Saved entries
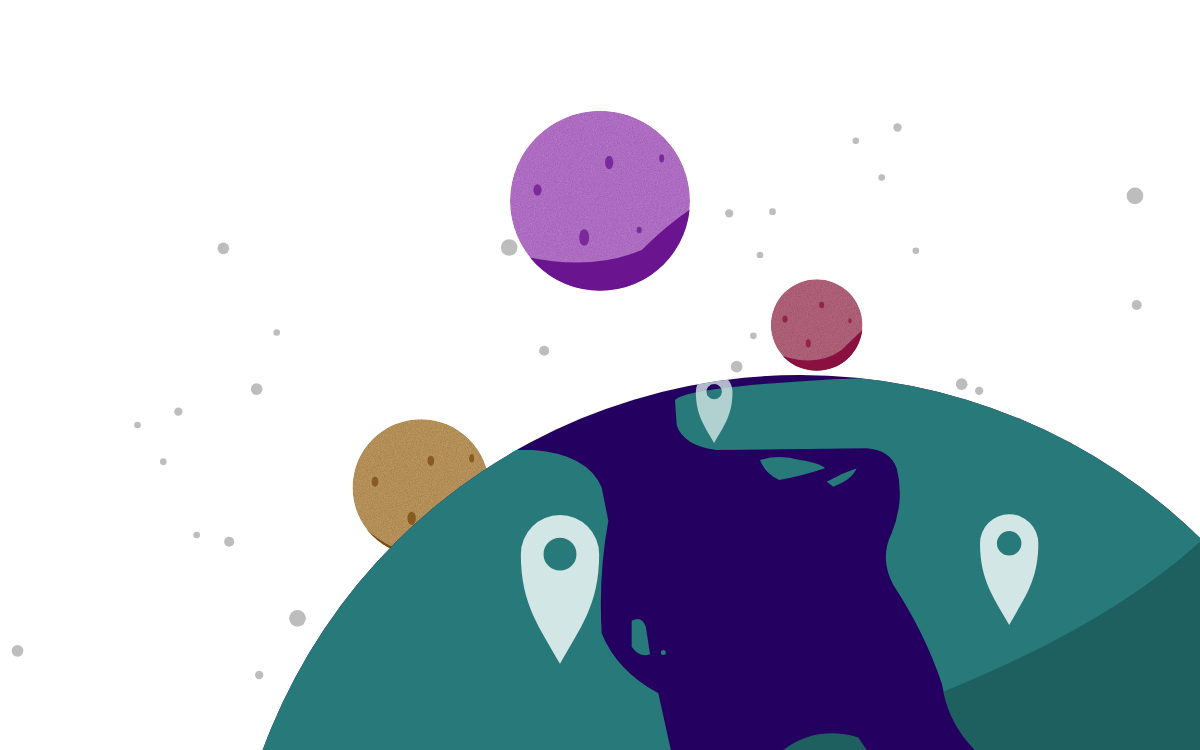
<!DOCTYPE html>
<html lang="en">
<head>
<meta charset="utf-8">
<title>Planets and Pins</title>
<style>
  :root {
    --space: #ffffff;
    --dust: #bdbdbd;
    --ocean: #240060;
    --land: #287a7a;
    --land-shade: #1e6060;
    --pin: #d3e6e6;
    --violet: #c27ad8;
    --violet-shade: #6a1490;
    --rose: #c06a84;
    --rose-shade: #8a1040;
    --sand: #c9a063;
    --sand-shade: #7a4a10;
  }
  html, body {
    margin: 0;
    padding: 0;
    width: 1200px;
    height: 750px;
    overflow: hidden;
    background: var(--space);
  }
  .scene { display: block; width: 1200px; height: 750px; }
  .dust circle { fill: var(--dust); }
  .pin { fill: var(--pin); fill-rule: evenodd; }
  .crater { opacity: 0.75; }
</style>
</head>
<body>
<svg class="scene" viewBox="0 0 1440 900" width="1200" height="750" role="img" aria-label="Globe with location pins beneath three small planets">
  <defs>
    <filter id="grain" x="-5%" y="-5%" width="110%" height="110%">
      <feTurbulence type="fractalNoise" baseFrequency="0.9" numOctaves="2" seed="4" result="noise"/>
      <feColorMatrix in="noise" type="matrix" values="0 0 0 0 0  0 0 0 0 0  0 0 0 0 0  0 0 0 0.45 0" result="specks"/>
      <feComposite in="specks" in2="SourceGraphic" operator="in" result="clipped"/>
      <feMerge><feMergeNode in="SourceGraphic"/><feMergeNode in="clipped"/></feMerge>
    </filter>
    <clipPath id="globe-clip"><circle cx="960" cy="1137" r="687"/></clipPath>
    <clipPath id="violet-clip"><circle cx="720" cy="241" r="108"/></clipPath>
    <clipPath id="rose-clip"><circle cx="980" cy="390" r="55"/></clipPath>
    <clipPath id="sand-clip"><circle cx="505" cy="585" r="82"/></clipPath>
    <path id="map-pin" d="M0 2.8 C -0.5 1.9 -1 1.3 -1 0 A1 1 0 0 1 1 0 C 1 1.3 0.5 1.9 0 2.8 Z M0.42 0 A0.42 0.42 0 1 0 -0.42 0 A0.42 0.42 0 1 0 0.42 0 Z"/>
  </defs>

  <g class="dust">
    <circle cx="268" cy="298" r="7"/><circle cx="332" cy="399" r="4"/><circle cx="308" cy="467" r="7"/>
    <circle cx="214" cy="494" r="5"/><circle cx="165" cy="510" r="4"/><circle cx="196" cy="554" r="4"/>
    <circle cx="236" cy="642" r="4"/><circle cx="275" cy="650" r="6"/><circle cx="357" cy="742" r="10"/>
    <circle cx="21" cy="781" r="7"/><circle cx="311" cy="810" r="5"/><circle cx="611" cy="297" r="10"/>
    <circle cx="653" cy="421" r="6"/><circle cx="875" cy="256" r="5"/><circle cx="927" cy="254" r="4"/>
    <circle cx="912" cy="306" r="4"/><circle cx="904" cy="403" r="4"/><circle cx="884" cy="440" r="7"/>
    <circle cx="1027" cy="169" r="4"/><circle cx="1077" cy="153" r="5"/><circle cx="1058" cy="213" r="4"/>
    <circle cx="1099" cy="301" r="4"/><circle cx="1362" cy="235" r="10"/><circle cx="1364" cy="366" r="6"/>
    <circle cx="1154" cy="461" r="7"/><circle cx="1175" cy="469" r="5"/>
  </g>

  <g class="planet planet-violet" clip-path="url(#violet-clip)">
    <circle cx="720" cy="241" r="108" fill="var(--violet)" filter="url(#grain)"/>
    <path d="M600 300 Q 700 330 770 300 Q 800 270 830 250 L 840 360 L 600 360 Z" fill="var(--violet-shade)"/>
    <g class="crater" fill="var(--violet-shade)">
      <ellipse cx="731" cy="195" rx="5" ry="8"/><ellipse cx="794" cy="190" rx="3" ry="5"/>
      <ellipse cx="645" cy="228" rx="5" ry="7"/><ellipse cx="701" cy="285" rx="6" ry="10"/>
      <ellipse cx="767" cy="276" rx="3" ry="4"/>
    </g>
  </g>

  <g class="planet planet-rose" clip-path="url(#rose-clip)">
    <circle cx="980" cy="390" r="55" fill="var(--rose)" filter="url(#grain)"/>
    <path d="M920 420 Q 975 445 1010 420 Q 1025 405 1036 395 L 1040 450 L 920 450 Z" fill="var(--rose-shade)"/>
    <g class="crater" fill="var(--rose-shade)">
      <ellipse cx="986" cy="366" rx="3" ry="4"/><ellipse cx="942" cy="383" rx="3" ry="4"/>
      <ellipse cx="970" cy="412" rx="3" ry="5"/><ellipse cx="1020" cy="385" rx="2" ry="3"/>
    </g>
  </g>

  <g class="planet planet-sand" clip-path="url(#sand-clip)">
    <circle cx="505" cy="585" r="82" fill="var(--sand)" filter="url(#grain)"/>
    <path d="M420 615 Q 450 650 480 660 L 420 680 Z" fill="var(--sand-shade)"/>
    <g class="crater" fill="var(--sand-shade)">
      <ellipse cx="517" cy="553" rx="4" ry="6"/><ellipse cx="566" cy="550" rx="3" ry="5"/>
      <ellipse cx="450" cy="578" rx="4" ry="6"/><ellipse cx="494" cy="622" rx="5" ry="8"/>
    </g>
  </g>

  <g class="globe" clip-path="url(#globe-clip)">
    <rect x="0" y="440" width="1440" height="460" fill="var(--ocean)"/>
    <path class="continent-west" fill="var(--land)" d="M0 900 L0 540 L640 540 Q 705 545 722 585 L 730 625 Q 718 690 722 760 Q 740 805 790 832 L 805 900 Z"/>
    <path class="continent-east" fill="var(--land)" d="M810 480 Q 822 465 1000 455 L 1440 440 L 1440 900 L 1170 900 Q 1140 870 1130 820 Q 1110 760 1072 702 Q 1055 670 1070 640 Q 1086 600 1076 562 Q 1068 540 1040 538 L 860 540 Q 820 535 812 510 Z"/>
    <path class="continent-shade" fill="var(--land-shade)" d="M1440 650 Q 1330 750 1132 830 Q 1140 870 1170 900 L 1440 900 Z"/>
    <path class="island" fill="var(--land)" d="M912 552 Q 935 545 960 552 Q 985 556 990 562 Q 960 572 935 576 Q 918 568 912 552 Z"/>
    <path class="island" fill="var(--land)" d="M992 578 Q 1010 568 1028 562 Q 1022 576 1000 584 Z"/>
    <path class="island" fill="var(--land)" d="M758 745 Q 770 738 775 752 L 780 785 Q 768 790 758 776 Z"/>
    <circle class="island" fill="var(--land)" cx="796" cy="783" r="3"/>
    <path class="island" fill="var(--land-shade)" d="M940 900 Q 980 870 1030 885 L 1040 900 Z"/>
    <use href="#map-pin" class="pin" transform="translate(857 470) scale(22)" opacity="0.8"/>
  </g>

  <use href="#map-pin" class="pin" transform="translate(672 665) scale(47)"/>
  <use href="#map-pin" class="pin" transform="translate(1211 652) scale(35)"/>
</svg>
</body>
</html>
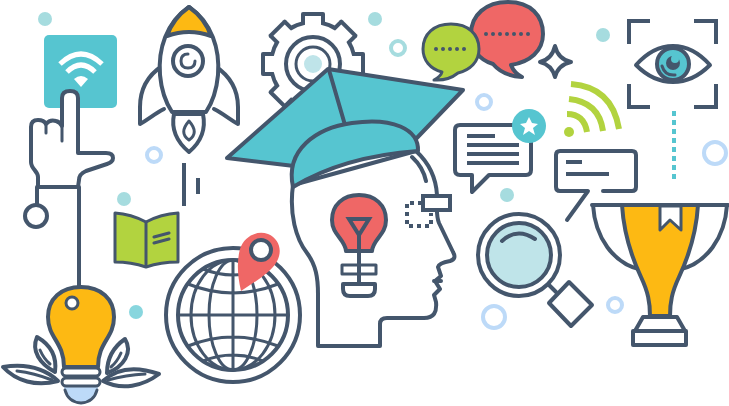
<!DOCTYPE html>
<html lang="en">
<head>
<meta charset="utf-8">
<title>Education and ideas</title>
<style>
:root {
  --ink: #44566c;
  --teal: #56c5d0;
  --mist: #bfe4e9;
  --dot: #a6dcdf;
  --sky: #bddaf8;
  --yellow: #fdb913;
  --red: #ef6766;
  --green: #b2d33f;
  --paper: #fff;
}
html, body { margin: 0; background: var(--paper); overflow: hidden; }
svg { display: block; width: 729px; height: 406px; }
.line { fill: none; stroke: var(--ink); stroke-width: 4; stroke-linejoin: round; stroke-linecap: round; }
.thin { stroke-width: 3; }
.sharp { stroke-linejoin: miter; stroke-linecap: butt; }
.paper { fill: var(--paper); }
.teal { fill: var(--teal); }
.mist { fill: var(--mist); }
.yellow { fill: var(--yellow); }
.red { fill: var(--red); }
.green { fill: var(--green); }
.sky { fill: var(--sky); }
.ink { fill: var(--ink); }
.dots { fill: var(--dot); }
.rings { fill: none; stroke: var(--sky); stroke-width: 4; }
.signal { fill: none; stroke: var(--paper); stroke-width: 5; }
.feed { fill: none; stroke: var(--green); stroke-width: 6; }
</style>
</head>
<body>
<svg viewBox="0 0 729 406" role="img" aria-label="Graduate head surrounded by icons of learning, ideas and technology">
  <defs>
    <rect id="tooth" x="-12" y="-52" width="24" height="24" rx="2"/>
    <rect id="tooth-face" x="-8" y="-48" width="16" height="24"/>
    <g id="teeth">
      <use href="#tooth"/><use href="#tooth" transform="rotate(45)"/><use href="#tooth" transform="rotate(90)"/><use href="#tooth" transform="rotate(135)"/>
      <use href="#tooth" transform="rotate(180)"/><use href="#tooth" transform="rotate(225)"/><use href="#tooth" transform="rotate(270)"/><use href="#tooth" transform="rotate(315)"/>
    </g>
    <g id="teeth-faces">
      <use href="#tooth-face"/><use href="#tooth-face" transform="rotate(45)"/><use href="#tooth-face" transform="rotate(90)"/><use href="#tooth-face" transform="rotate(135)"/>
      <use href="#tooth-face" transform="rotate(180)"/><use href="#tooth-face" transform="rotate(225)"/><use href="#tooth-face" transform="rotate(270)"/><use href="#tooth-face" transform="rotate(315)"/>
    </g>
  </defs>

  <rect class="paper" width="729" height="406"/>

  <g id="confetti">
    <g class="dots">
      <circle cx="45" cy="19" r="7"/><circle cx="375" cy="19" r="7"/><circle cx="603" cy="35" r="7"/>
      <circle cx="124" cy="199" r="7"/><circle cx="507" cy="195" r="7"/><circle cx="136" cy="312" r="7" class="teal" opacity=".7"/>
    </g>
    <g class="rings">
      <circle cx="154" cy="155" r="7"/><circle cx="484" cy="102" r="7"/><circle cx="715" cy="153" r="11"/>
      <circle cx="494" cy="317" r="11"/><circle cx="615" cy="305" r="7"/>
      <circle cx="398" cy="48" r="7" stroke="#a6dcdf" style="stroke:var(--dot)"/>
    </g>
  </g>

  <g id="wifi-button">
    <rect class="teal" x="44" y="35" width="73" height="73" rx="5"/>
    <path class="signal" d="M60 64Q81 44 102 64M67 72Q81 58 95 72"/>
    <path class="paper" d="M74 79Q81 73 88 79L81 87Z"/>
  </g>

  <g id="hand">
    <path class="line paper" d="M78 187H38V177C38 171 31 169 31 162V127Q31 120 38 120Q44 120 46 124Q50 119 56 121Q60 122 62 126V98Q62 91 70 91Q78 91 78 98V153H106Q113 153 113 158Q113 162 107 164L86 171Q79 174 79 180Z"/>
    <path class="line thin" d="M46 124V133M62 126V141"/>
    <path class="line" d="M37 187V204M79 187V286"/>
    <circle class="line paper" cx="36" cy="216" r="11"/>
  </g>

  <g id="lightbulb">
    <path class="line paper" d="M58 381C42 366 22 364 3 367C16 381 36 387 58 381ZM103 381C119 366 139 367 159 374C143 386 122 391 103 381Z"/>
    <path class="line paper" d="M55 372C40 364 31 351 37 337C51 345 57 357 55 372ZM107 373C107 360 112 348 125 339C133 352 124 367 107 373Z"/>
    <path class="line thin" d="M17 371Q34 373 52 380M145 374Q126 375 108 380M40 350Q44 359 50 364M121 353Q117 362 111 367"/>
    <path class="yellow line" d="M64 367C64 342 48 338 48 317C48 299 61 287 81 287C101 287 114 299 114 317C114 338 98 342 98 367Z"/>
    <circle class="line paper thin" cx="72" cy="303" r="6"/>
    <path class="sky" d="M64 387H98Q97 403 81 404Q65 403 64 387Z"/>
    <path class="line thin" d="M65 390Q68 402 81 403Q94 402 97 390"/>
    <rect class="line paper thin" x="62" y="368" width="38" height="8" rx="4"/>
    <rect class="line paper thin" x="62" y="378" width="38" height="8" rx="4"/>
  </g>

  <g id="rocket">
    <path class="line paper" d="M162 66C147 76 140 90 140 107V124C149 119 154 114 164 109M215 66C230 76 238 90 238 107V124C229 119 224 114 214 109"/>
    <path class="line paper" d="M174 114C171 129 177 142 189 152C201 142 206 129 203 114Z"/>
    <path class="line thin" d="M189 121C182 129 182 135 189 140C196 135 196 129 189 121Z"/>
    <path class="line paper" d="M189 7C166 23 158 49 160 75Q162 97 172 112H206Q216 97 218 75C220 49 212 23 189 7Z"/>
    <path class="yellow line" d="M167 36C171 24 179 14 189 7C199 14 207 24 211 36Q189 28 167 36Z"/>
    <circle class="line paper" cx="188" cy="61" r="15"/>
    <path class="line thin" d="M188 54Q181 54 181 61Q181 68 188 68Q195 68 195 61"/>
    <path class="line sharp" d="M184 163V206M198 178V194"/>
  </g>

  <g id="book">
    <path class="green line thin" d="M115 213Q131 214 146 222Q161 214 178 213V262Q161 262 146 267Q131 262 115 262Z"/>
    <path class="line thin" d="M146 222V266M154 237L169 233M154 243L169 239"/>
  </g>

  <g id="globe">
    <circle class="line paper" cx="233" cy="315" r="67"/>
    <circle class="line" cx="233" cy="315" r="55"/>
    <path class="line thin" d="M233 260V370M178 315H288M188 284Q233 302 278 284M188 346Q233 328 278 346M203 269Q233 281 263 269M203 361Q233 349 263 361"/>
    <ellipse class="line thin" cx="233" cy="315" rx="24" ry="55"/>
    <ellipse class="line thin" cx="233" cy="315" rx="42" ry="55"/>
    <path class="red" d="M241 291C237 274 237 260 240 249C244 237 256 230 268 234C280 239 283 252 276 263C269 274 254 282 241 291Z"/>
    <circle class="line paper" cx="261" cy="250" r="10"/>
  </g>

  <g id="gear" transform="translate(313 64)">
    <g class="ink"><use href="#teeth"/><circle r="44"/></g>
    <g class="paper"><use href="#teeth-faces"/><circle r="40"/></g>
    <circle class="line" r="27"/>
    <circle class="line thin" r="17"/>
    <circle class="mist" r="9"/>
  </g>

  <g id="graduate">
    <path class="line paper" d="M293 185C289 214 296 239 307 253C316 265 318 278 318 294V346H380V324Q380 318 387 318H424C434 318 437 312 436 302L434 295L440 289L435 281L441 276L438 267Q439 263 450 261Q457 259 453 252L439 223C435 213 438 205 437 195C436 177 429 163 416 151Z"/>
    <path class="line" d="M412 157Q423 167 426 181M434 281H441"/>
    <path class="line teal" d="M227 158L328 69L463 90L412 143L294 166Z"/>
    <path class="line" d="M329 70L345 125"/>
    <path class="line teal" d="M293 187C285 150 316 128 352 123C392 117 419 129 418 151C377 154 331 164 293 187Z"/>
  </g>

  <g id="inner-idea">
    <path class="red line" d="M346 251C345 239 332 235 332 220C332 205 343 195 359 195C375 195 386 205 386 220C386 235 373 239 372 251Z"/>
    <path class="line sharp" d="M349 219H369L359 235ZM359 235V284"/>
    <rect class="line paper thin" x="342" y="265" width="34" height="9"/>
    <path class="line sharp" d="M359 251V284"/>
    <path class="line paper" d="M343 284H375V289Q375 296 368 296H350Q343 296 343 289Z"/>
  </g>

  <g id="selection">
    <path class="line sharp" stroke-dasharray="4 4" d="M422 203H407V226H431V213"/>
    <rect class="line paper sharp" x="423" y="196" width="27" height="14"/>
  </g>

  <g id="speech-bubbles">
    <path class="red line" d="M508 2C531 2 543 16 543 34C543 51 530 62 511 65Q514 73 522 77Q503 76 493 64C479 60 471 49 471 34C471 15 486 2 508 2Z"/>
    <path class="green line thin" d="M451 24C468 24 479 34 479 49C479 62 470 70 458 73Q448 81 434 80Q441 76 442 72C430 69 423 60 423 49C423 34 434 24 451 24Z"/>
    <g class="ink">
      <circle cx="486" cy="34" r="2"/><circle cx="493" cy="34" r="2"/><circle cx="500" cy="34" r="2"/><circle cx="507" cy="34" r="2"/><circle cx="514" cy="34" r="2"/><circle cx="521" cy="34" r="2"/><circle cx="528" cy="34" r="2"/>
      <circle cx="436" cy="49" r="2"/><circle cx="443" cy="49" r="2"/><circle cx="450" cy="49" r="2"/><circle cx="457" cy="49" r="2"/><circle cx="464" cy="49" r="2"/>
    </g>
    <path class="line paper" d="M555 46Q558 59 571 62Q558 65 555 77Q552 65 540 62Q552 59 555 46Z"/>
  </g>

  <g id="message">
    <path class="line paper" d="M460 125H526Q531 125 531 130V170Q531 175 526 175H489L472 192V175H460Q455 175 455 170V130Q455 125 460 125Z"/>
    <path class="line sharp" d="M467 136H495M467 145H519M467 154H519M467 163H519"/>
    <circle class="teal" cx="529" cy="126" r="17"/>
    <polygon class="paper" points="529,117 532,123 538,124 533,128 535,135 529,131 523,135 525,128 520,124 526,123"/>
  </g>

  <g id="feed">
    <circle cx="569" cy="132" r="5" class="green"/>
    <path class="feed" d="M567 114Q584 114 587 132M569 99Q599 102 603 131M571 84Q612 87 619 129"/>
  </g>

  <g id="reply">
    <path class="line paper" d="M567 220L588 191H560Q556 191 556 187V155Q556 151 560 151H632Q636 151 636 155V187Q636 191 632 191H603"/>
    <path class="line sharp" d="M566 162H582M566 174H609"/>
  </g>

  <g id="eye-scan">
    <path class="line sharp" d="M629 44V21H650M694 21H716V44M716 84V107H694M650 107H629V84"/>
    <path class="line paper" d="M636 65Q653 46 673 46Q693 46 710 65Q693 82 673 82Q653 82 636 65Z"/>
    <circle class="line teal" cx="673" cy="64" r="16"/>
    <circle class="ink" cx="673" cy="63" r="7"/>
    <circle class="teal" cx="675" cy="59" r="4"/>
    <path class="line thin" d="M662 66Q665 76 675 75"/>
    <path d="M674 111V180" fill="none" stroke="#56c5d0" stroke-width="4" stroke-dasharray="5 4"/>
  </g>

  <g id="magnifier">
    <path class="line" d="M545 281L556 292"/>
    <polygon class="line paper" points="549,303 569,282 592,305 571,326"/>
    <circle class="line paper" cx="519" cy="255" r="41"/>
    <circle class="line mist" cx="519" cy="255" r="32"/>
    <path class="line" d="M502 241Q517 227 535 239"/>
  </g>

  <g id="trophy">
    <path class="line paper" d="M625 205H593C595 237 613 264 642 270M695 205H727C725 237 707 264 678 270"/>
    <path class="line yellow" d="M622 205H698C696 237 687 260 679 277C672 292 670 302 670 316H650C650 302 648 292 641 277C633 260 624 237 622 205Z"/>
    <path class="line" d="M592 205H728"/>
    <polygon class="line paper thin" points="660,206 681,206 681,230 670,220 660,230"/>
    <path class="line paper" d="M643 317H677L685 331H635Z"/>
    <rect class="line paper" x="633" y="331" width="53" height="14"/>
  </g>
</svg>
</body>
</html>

- Directions:
Show the lines above that have the word "teeth".

- Finished task:
    <g id="teeth">
    <g id="teeth-faces">
    <g class="ink"><use href="#teeth"/><circle r="44"/></g>
    <g class="paper"><use href="#teeth-faces"/><circle r="40"/></g>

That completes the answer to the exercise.